Not all booksellers are eager for new promotions the week after Christmas—some need a few days to catch their breath. Porter Square Books in Cambridge, Mass., for example, is closed on December 26 and puts its energy into a storewide sale on January 1. It's still unclear whether the momentum to create a fifth season in that small window between Christmas and New Year's can gain enough traction to launch untested authors rather than big-name writers or books in established series. Kenny Brechner, owner of Devaney, Doak & Garrett Booksellers in Farmington, Maine, said, “It's not a problem to put out Runemarks on January 8. But I wish I had it for the Christmas season. There's no amount of selling that will ever happen more than the last two weeks before Christmas.”
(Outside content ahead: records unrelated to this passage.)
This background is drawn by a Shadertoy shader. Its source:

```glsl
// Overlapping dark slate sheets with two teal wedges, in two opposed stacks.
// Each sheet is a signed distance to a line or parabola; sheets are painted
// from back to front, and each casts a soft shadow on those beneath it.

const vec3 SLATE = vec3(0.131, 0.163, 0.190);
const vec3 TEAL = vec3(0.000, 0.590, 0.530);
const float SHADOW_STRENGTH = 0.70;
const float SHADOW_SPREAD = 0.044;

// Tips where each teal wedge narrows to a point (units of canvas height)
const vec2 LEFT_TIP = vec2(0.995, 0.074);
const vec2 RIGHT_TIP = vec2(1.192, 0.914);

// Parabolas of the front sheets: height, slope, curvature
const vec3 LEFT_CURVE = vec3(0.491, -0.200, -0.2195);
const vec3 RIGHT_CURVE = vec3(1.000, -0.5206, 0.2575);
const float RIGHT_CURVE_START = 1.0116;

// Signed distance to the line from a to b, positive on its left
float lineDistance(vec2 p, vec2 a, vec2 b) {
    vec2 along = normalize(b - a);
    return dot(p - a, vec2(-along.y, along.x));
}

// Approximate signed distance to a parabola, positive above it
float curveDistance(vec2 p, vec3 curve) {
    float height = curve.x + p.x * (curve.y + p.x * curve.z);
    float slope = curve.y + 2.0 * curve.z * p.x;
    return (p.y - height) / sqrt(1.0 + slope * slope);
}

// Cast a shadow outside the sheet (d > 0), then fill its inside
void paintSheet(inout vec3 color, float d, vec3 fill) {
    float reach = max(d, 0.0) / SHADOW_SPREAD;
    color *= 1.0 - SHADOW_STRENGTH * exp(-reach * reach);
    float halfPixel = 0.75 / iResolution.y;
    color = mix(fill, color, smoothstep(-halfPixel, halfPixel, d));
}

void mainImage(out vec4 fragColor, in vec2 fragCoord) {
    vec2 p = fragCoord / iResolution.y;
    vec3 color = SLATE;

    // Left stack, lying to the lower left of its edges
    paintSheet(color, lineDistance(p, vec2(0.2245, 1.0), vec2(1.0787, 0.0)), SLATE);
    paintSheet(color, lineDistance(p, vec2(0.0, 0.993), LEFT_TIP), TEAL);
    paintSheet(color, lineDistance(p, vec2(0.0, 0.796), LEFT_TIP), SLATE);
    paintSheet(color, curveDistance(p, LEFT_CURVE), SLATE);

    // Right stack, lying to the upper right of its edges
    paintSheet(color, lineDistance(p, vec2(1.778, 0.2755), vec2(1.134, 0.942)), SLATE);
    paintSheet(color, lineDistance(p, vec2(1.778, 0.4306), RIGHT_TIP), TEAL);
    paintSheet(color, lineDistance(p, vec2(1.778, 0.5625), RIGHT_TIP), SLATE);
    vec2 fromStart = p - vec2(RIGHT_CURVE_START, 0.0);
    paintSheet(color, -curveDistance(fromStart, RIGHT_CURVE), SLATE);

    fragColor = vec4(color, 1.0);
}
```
The Miraculous Journey of Edward Tulane by Kate DiCamillo, illus. by Bagram Ibatoulline (Candlewick, paper, Dec. 26)
Blizzard of the Blue Moon: Magic Tree House #36 by Mary Pope Osborne, illus. by Sal Murdocca (Random House, paper, Dec. 26)
The Sweet Far Thing by Libba Bray (Delacorte, Dec. 26)
Hattie Big Sky by Kirby Larson (Delacorte, paper, Dec. 26)
Princess Diaries IX: Princess Mia by Meg Cabot (HarperTeen, Dec. 26)
Princess Diaries VIII: Princess on the Brink by Meg Cabot (HarperTeen, paper, Dec. 26)
Warriors: Powers of Three #2: Dark River by Erin Hunter (HarperCollins, Dec. 26)
Warriors: Warrior’s Refuge by Erin Hunter, illus. by James Barry (Tokyopop, paper, Dec. 26)
Jared Grace’s How-to-Draw Book (The Spiderwick Chronicles) (Simon Scribbles, Dec. 31)
Runemarks by Joanne Harris (Knopf, Jan. 8)
Small Steps by Louis Sachar (Delacorte, paper, Jan. 8)
How to Hook a Hottie by Tina Ferraro (Delacorte, paper, Jan. 8)